But one thing you’ll notice is that the ladies must come up through the ranks. Leerkamp worked extensively with Steve Nation and Steve Goldsmith in Marion County before she took center stage. Richards assembled a lengthy and impressive record as a sex crimes prosecutor. While it is conceivable that a man with a strong record as a trial lawyer might win without ever being a prosecutor, its less likely a woman could. To be accepted as prosecutors, women need to show their “toughness” by vocation because they can’t convey it in words.

Perhaps the inability to shake the anachronistic notion that “woman control the home sphere” accounts for these women almost all cutting their teeth prosecuting “family-related offenses,” such as child homicide, domestic violence, and sex crimes. Whatever its reasons, this kind of track record is what you seek for electoral viability in a woman prosecutor candidate.

But what does that room of Democratic heavyweights bring you? Melina Kennedy, a woman who never prosecuted a case.

This is the tip of the iceberg, folks. I am geared up on this subject. IPOPA’s finest might be coming, including…

…a further discussion of subconscious sexism/racism and a fascinating self-test to detect your own subconscious on sexism and racism

…key lessons from Pam Carter’s campaign for Attorney General in 1992

…how Melina Kennedy’s campaign made matters worse

…the great news for Melina Kennedy

…who looks good as your next Marion County prosecutor

The onslaught is coming!


Share/Save/Bookmark

8 comments:

Anonymous said...

I think our next prosecutor candidate should be someone who will not have an affair with an office staffer and cause the breakup of his/her marriage.

Anonymous said...

Indiana has had a woman sheriff, Lillian Holley. She was a John Dillinger fan.

Anonymous said...

iPOPA, don't forget Roy Dominguez

iPOPA said...

Anon 5:50:

Lillian Holley was, indeed, an Indiana Sheriff. Well done!

http://www.pbs.org/wgbh/amex/dillinger/peopleevents/p_women.html

www.ipopa.blogspot.com

Anonymous said...

Several years ago one of the donut counties, I believe it was Boone, had a husband and wife that alternated being elected sheriff every 8 years. I am pretty sure the man was Ern Hudson, who was generally well respected. When he would serve his 2 terms then his wife would run for sheriff and be elected, and Ern would be the chief deputy. Then it would be his turn to run again and he would be elected. This went on for several years and it seemed to be what the people in that county wanted. Nothing wrong with that.

Local Lawyer

Anonymous said...

http://genealogytrails.com/ind/lake/dillinger.html

Anonymous said...

I think what the Brizzi/Kennedy election came down to, and this applied to Ds too, was that Brizzi was not doing a bad job and he was not disliked. Melina also ran on very flimsy issues that did not help her election much.

What convinced me that she was not qualified to be prosecutor was her blatantly unconstitutional proposal to prohibit sex offenders near parks, but the distance was so great that a sex offender would be prohibited from most of Marion County.
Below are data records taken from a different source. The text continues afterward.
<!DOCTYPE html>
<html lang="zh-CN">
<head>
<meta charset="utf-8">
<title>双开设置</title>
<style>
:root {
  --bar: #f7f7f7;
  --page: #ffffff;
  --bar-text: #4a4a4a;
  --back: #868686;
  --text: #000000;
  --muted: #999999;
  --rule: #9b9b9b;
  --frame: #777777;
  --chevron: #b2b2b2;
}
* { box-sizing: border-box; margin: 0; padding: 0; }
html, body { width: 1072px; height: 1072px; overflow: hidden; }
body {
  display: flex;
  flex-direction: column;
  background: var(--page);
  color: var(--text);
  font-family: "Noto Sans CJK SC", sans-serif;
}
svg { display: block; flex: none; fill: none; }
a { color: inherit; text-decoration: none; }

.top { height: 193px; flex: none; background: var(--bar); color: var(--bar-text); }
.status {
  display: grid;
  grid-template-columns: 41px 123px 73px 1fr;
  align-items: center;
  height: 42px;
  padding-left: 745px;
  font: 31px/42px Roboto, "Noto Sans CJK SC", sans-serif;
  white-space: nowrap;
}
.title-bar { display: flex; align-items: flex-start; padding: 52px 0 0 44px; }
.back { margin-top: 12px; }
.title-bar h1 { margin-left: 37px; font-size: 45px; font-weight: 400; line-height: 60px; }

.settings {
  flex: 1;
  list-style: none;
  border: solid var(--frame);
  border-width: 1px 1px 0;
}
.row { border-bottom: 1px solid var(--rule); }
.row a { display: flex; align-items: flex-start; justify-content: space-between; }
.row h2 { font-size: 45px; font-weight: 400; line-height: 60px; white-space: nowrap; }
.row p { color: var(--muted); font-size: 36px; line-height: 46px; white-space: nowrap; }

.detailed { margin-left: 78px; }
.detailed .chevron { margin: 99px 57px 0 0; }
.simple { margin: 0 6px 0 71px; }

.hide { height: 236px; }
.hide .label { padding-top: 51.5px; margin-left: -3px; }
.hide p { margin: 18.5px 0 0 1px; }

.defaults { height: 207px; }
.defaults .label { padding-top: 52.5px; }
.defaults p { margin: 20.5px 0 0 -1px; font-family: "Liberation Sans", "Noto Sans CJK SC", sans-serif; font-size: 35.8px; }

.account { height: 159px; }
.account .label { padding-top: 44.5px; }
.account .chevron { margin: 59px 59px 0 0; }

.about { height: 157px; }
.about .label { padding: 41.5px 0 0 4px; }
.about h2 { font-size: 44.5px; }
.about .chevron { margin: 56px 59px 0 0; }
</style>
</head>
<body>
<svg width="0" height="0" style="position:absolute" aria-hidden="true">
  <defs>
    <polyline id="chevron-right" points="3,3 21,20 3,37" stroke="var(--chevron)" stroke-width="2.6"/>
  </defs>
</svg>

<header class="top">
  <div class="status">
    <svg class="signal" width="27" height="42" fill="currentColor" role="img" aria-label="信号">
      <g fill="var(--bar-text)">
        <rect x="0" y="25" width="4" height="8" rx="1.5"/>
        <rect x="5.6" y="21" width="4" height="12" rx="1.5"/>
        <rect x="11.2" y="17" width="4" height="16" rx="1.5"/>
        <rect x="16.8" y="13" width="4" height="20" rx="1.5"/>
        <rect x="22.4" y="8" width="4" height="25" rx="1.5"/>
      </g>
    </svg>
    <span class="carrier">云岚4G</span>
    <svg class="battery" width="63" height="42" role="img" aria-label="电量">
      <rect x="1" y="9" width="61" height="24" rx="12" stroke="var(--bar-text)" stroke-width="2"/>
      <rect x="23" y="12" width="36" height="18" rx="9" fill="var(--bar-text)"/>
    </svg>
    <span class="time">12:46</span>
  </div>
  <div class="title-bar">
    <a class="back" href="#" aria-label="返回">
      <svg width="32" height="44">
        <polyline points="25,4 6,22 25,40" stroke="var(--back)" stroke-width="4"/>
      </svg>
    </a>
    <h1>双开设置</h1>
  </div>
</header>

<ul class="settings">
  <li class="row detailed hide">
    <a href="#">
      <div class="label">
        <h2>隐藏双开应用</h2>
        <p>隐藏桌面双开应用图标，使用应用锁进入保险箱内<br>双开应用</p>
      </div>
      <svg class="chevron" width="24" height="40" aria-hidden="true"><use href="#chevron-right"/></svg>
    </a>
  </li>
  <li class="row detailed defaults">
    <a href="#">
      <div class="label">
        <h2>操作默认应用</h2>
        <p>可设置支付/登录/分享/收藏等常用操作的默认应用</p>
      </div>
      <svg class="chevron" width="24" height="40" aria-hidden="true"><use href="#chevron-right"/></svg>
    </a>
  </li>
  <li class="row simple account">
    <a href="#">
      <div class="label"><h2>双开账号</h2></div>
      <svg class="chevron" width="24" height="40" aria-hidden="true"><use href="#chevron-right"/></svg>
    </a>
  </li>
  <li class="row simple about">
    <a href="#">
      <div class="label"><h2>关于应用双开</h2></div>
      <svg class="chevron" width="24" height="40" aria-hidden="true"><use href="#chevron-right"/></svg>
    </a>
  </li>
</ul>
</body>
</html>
That proposal, which the city-county council adopted and then a Federal Court struck down, indicated to me that she did not understand con law as it applies to crim law, and I really questioned whether her experience as an appellate court clerk was sufficient enough for her to be the prosecutor of the biggest county in the state. I think she can be a decent politician, but not as a prosecutor. I also think Mike O'Conner made her run on issues that were non-issues, which made her look desperate.
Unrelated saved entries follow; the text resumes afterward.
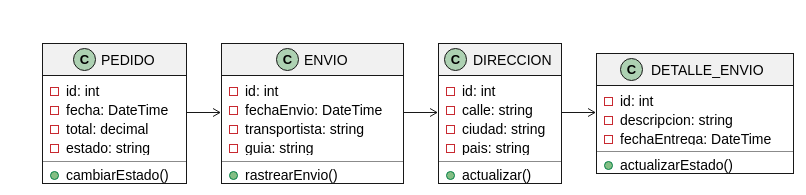
<!DOCTYPE html>
<html lang="es">
<head>
<meta charset="utf-8">
<title>Diagrama de clases: pedido y envío</title>
<style>
:root {
  --line: #181818;
  --divider: #8b8b8b;
  --head: #f1f1f1;
  --badge: #add1b2;
  --private: #c82930;
  --public: #038048;
  --public-fill: #84be84;
}
* { box-sizing: border-box; margin: 0; padding: 0; }
body {
  width: 806px;
  height: 195px;
  overflow: hidden;
  background: #fff;
  color: #000;
  font: 14px/19px "Liberation Sans", Arial, sans-serif;
}
.diagram {
  display: flex;
  align-items: center;
  height: 184px;
  padding: 42px 0 0 42px;
}
.class {
  flex: none;
  width: var(--width);
  border: 1px solid var(--line);
  background: #fff;
  white-space: nowrap;
}
.class header {
  display: flex;
  align-items: center;
  gap: var(--title-gap, 5px);
  height: 32px;
  padding-left: var(--indent);
  border-bottom: 1px solid var(--line);
  background: var(--head);
}
.class h2 { font-size: 14px; font-weight: 400; padding-top: 2px; }
.badge {
  flex: none;
  width: 23px;
  height: 23px;
  border: 1px solid var(--line);
  border-radius: 50%;
  background: var(--badge);
  font-size: 13px;
  font-weight: 700;
  line-height: 22px;
  text-align: center;
}
ul { list-style: none; overflow: hidden; }
li { display: flex; align-items: center; gap: 7px; padding-left: 7px; }
li::before { content: ""; flex: none; width: 7px; height: 7px; }
.attributes { height: var(--attributes, 73px); margin: 6px 0; }
.attributes li::before { border: 1px solid var(--private); }
.methods { height: 22px; padding-top: 4px; border-top: 1px solid var(--divider); }
.methods li::before {
  border: 1px solid var(--public);
  border-radius: 50%;
  background: var(--public-fill);
}
.pedido { --width: 145px; --indent: 30px; }
.envio { --width: 183px; --indent: 54px; }
.direccion { --width: 124px; --indent: 5px; --title-gap: 6px; }
.detalle { --width: 198px; --indent: 23px; --title-gap: 8px; --attributes: 53px; }
.arrow { flex: none; width: 34px; height: 12px; fill: none; stroke: var(--line); }
</style>
</head>
<body>
<svg width="0" height="0" style="position:absolute" aria-hidden="true">
  <defs>
    <g id="association">
      <line x1="0" y1="5.5" x2="33" y2="5.5"/>
      <polyline points="26,1.5 33,5.5 26,9.5"/>
    </g>
  </defs>
</svg>
<main class="diagram">
  <section class="class pedido">
    <header><span class="badge">C</span><h2>PEDIDO</h2></header>
    <ul class="attributes">
      <li>id: int</li>
      <li>fecha: DateTime</li>
      <li>total: decimal</li>
      <li>estado: string</li>
    </ul>
    <ul class="methods"><li>cambiarEstado()</li></ul>
  </section>
  <svg class="arrow" aria-hidden="true"><use href="#association"/></svg>
  <section class="class envio">
    <header><span class="badge">C</span><h2>ENVIO</h2></header>
    <ul class="attributes">
      <li>id: int</li>
      <li>fechaEnvio: DateTime</li>
      <li>transportista: string</li>
      <li>guia: string</li>
    </ul>
    <ul class="methods"><li>rastrearEnvio()</li></ul>
  </section>
  <svg class="arrow" aria-hidden="true"><use href="#association"/></svg>
  <section class="class direccion">
    <header><span class="badge">C</span><h2>DIRECCION</h2></header>
    <ul class="attributes">
      <li>id: int</li>
      <li>calle: string</li>
      <li>ciudad: string</li>
      <li>pais: string</li>
    </ul>
    <ul class="methods"><li>actualizar()</li></ul>
  </section>
  <svg class="arrow" aria-hidden="true"><use href="#association"/></svg>
  <section class="class detalle">
    <header><span class="badge">C</span><h2>DETALLE_ENVIO</h2></header>
    <ul class="attributes">
      <li>id: int</li>
      <li>descripcion: string</li>
      <li>fechaEntrega: DateTime</li>
    </ul>
    <ul class="methods"><li>actualizarEstado()</li></ul>
  </section>
</main>
</body>
</html>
Brizzi is an okay prosecutor, but I am not convinced that Melina would have been better.

Jon E. Easter said...

Steve Poore for Prosecutor!

As far as Melina Kennedy goes, I think Melina ran a solid campaign. She was outspent mightily by a desperate political party that was at the time trying to hold onto a last vestige of power (enter 2007).

I will criticize her campaign in that it didn't hit back hard enough. Brizzi, according to anecdotal research, only had personally tried one case. He was making that into his bread and butter. After the unfair "pilot ad", the campaign should have hit immediately back on that.

Anyway, I appreciate your well thought out analysis. I just wish you would have included these thoughts about the campaign spending. Of course, the 2007 Mayoral race proved that spending isn't everything.